▶ [ASSIGNMENT]: A single number is the whole answer: the count of lines in these entries that hold "inPit".

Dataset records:

——————————

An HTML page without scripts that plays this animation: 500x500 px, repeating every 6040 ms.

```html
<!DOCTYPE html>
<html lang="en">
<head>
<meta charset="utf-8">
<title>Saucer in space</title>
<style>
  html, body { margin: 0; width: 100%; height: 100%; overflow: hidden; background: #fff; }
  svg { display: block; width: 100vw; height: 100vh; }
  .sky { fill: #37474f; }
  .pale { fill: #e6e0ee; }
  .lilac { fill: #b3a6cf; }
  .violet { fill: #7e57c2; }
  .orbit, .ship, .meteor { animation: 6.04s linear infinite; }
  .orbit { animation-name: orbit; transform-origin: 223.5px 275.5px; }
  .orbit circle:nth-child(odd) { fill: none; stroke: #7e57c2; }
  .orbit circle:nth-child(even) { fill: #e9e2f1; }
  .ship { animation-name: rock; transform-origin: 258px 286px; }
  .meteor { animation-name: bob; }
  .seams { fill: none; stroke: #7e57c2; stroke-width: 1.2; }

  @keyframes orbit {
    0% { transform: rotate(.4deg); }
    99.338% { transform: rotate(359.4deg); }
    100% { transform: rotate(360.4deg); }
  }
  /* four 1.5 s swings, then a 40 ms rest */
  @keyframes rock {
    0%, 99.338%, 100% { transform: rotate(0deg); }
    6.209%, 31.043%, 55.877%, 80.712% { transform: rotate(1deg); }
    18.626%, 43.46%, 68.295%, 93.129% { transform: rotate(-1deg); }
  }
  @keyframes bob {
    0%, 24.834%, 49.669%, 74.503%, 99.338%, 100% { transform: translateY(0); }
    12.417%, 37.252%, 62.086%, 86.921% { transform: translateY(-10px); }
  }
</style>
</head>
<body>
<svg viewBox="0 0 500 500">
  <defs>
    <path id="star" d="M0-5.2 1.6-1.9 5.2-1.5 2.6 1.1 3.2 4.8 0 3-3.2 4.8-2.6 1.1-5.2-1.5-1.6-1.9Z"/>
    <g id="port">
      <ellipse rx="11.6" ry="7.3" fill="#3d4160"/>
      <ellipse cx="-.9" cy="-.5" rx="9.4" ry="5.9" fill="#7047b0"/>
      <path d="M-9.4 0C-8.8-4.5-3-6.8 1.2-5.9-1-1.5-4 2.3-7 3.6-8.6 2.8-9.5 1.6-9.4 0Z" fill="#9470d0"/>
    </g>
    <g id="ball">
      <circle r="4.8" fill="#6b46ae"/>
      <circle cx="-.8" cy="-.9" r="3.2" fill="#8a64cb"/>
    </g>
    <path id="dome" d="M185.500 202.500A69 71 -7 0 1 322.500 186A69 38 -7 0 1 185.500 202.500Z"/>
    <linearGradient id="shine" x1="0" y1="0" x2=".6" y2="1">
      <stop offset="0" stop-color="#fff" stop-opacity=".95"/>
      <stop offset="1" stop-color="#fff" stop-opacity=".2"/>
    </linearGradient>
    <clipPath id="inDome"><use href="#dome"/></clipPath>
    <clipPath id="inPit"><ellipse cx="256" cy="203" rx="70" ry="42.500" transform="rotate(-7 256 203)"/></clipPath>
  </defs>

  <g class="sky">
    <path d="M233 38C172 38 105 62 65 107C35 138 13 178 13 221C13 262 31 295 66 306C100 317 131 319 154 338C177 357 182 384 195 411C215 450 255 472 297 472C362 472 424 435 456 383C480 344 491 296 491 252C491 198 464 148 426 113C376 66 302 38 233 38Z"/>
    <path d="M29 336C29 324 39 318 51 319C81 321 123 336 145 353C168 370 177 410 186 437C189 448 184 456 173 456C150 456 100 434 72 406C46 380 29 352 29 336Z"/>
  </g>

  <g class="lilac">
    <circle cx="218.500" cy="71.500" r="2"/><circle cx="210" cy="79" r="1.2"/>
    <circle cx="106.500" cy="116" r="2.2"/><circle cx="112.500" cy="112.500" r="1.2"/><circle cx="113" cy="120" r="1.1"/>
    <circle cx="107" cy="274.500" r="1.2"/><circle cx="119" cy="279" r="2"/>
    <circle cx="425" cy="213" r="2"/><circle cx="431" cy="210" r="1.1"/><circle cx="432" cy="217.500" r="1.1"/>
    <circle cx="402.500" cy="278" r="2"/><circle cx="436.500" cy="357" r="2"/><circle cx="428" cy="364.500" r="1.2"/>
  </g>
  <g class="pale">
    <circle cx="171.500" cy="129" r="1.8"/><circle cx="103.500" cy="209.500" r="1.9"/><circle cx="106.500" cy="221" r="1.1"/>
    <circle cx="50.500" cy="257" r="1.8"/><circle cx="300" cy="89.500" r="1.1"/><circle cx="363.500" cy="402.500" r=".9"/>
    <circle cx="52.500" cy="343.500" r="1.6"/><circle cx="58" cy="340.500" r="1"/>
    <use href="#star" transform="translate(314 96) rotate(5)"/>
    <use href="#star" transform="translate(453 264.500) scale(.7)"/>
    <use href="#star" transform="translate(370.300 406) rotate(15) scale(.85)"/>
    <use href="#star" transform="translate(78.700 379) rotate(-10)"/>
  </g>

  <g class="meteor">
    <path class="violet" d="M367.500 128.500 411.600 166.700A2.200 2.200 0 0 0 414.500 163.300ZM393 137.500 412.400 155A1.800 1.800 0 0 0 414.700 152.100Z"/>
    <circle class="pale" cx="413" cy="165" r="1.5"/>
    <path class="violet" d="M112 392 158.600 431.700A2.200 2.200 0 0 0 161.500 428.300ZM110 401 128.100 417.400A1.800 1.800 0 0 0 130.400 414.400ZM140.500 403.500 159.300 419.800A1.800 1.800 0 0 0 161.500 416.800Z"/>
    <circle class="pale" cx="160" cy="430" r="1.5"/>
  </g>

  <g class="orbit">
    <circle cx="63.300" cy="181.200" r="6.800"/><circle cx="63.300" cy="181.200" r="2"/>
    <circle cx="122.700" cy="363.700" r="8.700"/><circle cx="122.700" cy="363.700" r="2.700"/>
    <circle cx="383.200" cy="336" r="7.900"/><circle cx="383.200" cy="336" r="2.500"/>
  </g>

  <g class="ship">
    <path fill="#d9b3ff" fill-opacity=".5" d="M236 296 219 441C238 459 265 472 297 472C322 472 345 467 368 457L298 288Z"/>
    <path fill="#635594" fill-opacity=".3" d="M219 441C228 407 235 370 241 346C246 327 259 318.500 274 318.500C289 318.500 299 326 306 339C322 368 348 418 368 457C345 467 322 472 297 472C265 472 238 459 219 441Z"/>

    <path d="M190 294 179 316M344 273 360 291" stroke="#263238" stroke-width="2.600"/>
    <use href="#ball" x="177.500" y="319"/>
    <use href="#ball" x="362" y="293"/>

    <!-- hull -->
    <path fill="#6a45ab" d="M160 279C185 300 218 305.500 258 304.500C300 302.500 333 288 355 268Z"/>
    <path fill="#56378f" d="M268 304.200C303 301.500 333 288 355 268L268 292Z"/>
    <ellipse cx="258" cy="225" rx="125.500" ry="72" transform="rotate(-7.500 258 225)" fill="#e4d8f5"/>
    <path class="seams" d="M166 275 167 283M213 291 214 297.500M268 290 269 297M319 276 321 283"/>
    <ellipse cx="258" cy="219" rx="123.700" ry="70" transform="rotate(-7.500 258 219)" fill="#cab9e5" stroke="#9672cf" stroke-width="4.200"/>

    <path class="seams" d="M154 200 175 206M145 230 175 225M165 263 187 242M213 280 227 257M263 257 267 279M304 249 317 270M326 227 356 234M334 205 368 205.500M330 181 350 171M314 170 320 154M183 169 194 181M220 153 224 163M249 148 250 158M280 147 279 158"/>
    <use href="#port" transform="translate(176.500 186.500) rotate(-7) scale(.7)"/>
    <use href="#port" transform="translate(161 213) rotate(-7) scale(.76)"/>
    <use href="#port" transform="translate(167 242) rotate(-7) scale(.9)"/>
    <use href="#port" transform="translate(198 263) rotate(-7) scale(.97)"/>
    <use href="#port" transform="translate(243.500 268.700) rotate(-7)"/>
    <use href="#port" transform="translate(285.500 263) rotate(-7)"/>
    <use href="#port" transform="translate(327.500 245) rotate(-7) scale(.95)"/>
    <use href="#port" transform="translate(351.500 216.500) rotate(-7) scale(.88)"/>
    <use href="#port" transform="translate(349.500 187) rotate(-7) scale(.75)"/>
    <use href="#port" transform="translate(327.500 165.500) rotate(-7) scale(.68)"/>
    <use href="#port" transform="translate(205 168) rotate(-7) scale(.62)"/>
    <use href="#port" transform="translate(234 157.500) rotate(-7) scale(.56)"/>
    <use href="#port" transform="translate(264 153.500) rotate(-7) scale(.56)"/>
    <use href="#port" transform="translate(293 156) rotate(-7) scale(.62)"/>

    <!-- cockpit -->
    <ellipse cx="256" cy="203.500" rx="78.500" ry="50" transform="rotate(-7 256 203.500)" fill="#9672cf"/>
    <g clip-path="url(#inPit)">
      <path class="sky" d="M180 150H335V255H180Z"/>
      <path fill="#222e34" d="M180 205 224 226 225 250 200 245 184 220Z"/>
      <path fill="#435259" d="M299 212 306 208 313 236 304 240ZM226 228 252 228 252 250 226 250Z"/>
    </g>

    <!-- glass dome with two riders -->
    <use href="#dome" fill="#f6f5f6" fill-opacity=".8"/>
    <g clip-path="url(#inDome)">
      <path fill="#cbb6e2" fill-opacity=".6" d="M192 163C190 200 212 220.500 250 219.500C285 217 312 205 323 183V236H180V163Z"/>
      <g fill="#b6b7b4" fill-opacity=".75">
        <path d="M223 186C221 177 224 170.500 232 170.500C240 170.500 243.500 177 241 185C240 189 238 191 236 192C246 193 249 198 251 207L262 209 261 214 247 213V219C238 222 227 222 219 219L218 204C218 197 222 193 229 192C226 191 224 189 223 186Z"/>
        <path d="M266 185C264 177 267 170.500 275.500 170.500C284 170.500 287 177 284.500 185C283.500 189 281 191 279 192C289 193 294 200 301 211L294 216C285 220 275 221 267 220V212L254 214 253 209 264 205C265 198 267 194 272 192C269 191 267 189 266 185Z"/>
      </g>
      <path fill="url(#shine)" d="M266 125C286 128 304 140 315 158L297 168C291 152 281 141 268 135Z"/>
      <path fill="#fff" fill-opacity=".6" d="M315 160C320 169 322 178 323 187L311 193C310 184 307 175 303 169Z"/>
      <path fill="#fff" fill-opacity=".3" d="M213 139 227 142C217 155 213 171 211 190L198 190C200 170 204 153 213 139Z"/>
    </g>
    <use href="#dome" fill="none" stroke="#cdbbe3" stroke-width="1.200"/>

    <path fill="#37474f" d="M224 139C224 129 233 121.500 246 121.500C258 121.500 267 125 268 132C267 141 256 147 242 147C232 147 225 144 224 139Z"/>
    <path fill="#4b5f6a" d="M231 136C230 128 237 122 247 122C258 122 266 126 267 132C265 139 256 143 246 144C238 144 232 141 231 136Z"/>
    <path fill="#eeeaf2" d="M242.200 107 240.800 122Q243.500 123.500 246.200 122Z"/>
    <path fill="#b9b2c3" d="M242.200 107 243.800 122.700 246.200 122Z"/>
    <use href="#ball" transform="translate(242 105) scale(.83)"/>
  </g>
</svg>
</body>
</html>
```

——————————

▶ [YOUR SOLUTION]: 2